Skip any pictures. Repeat the data exactly, from its first line through the line that holds "0; padding: 0;", both included.
⁂
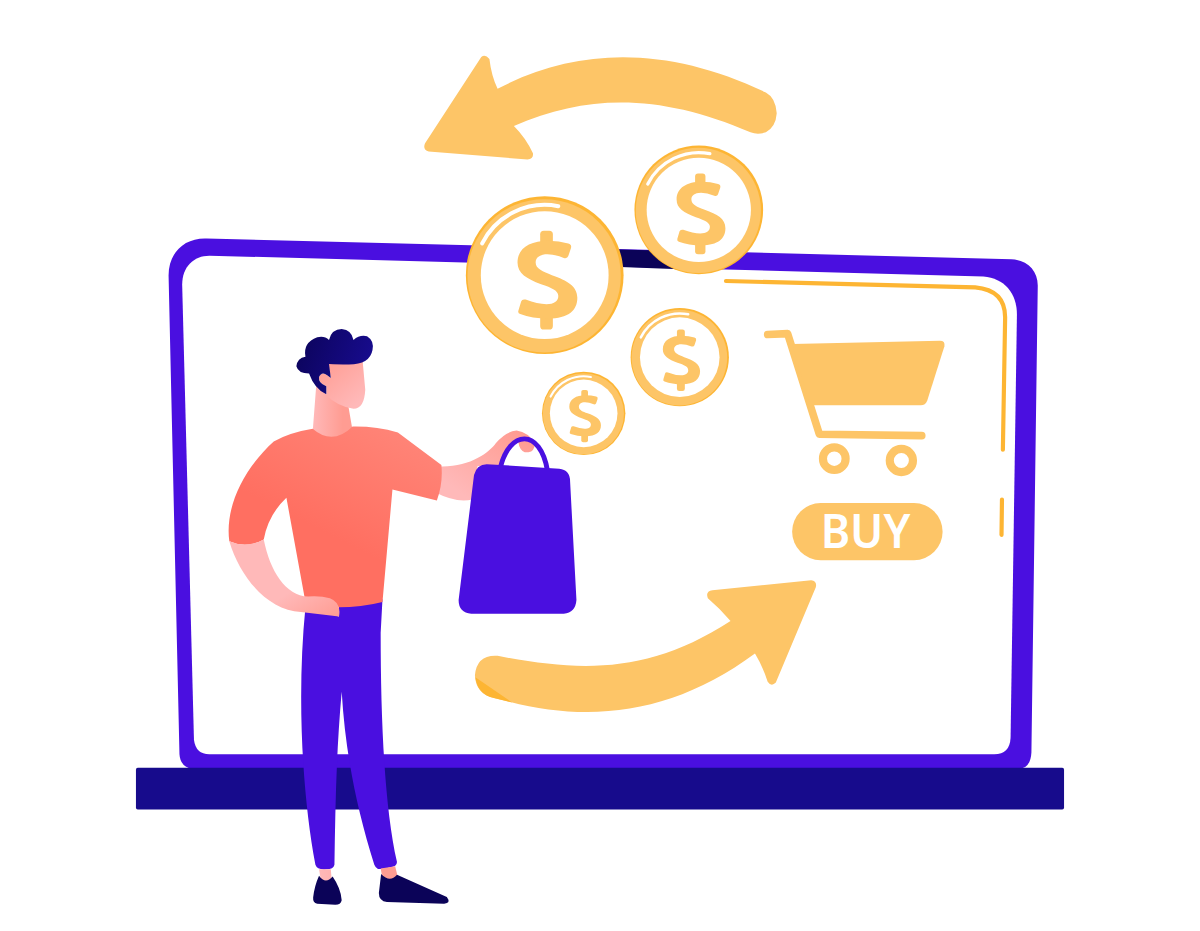
<!DOCTYPE html>
<html lang="en">
<head>
<meta charset="utf-8">
<title>Online shopping cashback</title>
<link rel="stylesheet" href="https://fonts.googleapis.com/css2?family=Noto+Sans:wght@600&amp;display=swap">
<style>
  :root {
    --paper: #ffffff;
    --violet: #4a0fe0;
    --indigo: #170b8c;
    --midnight: #0b0358;
    --gold: #fdc567;
    --gold-deep: #fdb533;
    --coral: #ff6f61;
    --coral-light: #ff8477;
    --skin: #ffb9b9;
    --skin-shade: #ff9c92;
  }
  html, body { margin: 0; padding: 0; background: var(--paper); overflow: hidden; }
  .illustration { display: block; width: 1200px; height: 931px; }
  .paper { fill: var(--paper); }
  .violet { fill: var(--violet); }
  .indigo { fill: var(--indigo); }
  .midnight { fill: var(--midnight); }
  .gold { fill: var(--gold); }
  .gold-deep { fill: var(--gold-deep); }
  .line { fill: none; stroke-linecap: round; stroke-linejoin: round; }
  .screen-accent { stroke: var(--gold-deep); stroke-width: 4.6; }
  .cart-frame { stroke: var(--gold); stroke-width: 8.4; }
  .cart-wheel { stroke: var(--gold); stroke-width: 9; fill: var(--paper); }
  .coin-shine { stroke: var(--paper); stroke-width: 4.4; }
  .bag-handle { stroke: var(--violet); stroke-width: 5.4; }
  .buy-label { font: 600 52px "Noto Sans", "Open Sans", sans-serif; fill: var(--paper); text-anchor: middle; }
  .stop-skin { stop-color: var(--skin); }
  .stop-skin-shade { stop-color: var(--skin-shade); }
  .stop-coral { stop-color: var(--coral); }
  .stop-coral-light { stop-color: var(--coral-light); }
  .stop-indigo { stop-color: var(--indigo); }
  .stop-midnight { stop-color: var(--midnight); }
</style>
</head>
<body>
<main>
<svg class="illustration" viewBox="0 0 1324 1027" preserveAspectRatio="none" role="img" aria-label="A shopper holding a bag in front of a laptop, with coins coming back and a buy button">
  <defs>
    <linearGradient id="shirt-tone" x1="0.75" y1="0" x2="0.3" y2="0.75">
      <stop offset="0" class="stop-coral-light"/>
      <stop offset="0.75" class="stop-coral"/>
      <stop offset="1" class="stop-coral"/>
    </linearGradient>
    <linearGradient id="face-tone" x1="0.1" y1="0" x2="0.9" y2="1">
      <stop offset="0" class="stop-skin-shade"/>
      <stop offset="0.9" class="stop-skin"/>
    </linearGradient>
    <linearGradient id="neck-tone" x1="0" y1="0" x2="1" y2="0">
      <stop offset="0" class="stop-skin"/>
      <stop offset="0.75" class="stop-skin-shade"/>
    </linearGradient>
    <linearGradient id="forearm-tone" x1="0" y1="1" x2="0.9" y2="0.1">
      <stop offset="0.2" class="stop-skin"/>
      <stop offset="1" class="stop-skin-shade"/>
    </linearGradient>
    <linearGradient id="hip-arm-tone" x1="0.1" y1="0" x2="1" y2="1">
      <stop offset="0.6" class="stop-skin"/>
      <stop offset="1" class="stop-skin-shade"/>
    </linearGradient>
    <linearGradient id="hair-tone" x1="0" y1="0" x2="1" y2="0.3">
      <stop offset="0" class="stop-midnight"/>
      <stop offset="1" class="stop-indigo"/>
    </linearGradient>
    <g id="coin">
      <circle class="gold-deep" r="87"/>
      <circle class="gold" cx="-0.6" cy="0.8" r="84.6"/>
      <circle class="paper" r="70.5"/>
      <path class="line coin-shine" d="M-69-35A77.5 77.5 0 0 1 15-76"/>
      <rect class="gold" x="-5" y="-49" width="14" height="18" rx="4"/>
      <rect class="gold" x="-5" y="42" width="14" height="18" rx="4"/>
      <path class="gold" d="M26-35Q30-34 29-30L26-21Q25-18 21-19Q11-23 3-23C-6-23-10-19-10-14C-10-7-2-4 8 0C25 6 36 12 36 25C36 39 26 48 4 48Q-14 48-27 43Q-30 42-29 39L-26 29Q-25 26-21 27Q-8 32 2 32C10 32 15 29 15 23C15 17 8 14-4 10C-20 4-30-2-30-14C-30-30-16-38 4-38Q16-38 26-35Z"/>
    </g>
  </defs>

  <rect class="paper" width="1324" height="1027"/>

  <g id="laptop">
    <path class="violet" d="M186 304C186 278 204 262 228 263L1116 286C1133 287 1145 298 1145 315L1138 830Q1137 847 1125 848H212Q199 846 198 832Z"/>
    <path class="paper" d="M201 314C201 294 214 282 231 282L1085 305C1108 307 1122 323 1122 347L1115 814Q1114 832 1097 832H231Q216 832 214 816Z"/>
    <path class="midnight" d="M670 275L750 277V297L670 294Z"/>
    <rect class="indigo" x="150" y="847" width="1024" height="46" rx="2"/>
    <path class="line screen-accent" d="M801 310L1076 317Q1109 320 1109 350L1106.500 496M1105.500 551L1105 590"/>
  </g>

  <g id="cycle-arrows">
    <path class="gold" d="M469 158L531 63Q535 59 540 65Q542 83 549 98C640 50 740 52 845 102Q856 108 857 125Q856 140 845 146Q836 149 828 146C730 104 650 103 567 139Q580 152 588 169Q589 175 582 176L473 167Q466 165 469 158Z"/>
    <path class="gold" d="M549 723.500C640 741 715 744 806 685Q795 672 781 660Q778 652 786 651L895 640Q902 641 900 648L856 753Q851 758 847 752Q842 736 833 721C745 786 655 798 562 774L545 770Q525 766 524 745Q526 722 549 723.500Z"/>
    <path class="gold-deep" d="M524.500 747L565 775L545 770Q527 766 524.500 747Z"/>
  </g>

  <g id="cart">
    <path class="line cart-frame" d="M847 369L869 368L904 479L1017 480.500"/>
    <path class="gold" d="M874 379.500L1037 376Q1043 376 1042 382L1023 442Q1021 447 1016 447H894Z"/>
    <circle class="cart-wheel" cx="920.500" cy="506" r="12.500"/>
    <circle class="cart-wheel" cx="994.500" cy="508" r="12.800"/>
  </g>

  <g id="buy-button">
    <rect class="gold" x="874" y="555" width="166" height="63" rx="31.500"/>
    <text class="buy-label" x="955" y="604.500" textLength="99" lengthAdjust="spacingAndGlyphs">BUY</text>
  </g>

  <g id="shopper">
    <path fill="url(#forearm-tone)" d="M484 514.500C518 516 540 499 547 489Q558 476 570 475Q583 477 590 489Q590 498 583 499H579Q573 496 572 488C562 485 557 498 555 514L527 514L521 551Q503 555 480 543Z"/>
    <path fill="url(#neck-tone)" d="M349 424L361 436L384 446L389 475Q367 491 345 476Z"/>
    <path fill="url(#face-tone)" d="M362 400H382Q394 401 400 397L403 430Q402 451 390 451Q372 448 360 436V426Q351 423 352 416Q355 409 361 414L365 417Z"/>
    <path fill="url(#hair-tone)" d="M327 404Q328 395 337 393.500Q334 378 350 372Q358 370 363 375Q366 363 377 363Q388 364 390 375Q397 369 405 371Q413 376 411 386Q408 402 385 402Q372 402 363 401.500L365 417L361 414Q355 409 352 416Q351 423 360 426V435Q347 429 341 412Q329 412 327 404Z"/>
    <path class="violet" d="M337 670L374 680V668Q398 668 422 661L420 698C420 790 424 890 438 951Q438 956 430 957Q424 959 417 958.500Q414 957 413 954C393 890 381 830 377 763C371 830 370 890 369 954Q368 959 360 959Q350 960 348 954C334 880 327 770 337 670Z"/>
    <path fill="url(#shirt-tone)" d="M345 473Q367 492 389 470.500Q415 470 439 477L487 513Q489 533 482 552L433 540L422 664Q398 670 374 670L337 664L316 549Q296 568 291 595Q272 606 253 597C248 560 268 518 302 487Q320 477 345 473Z"/>
    <path fill="url(#hip-arm-tone)" d="M253 597Q272 605 291 595C298 630 315 657 340 658Q354 657 364 660Q377 665 374 680L332 675C295 673 265 637 253 597Z"/>
    <path fill="url(#neck-tone)" d="M352 959L354 971Q360 974 366 971L365 959ZM420 958L422 969Q430 972 439 968L436 955.500Z"/>
    <path class="midnight" d="M352 966Q359 976 367 967Q376 980 377 993Q376 998 370 998L350 997Q345 996 345.500 990Q347 977 352 966ZM420.500 964Q430 974 438 965L493 989.500Q498 996 490 997L427 995Q418 994 418 985Z"/>
  </g>

  <g id="shopping-bag">
    <path class="line bag-handle" d="M552 516C562 474 596 472 604 519"/>
    <path class="violet" d="M537 512L617 517Q629 518 629 531L636 662Q635 676 622 677H520Q506 676 506 662L523 524Q526 512 537 512Z"/>
  </g>

  <g id="cashback-coins">
    <use href="#coin" transform="translate(601 303.500)"/>
    <use href="#coin" transform="translate(771 231.500) scale(.816)"/>
    <use href="#coin" transform="translate(750 394) scale(.623)"/>
    <use href="#coin" transform="translate(644 456) scale(.529)"/>
  </g>
</svg>
</main>
</body>
</html>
⁂
- _RESPONSE TO THE TASK_
<!DOCTYPE html>
<html lang="en">
<head>
<meta charset="utf-8">
<title>Online shopping cashback</title>
<link rel="stylesheet" href="https://fonts.googleapis.com/css2?family=Noto+Sans:wght@600&amp;display=swap">
<style>
  :root {
    --paper: #ffffff;
    --violet: #4a0fe0;
    --indigo: #170b8c;
    --midnight: #0b0358;
    --gold: #fdc567;
    --gold-deep: #fdb533;
    --coral: #ff6f61;
    --coral-light: #ff8477;
    --skin: #ffb9b9;
    --skin-shade: #ff9c92;
  }
  html, body { margin: 0; padding: 0; background: var(--paper); overflow: hidden; }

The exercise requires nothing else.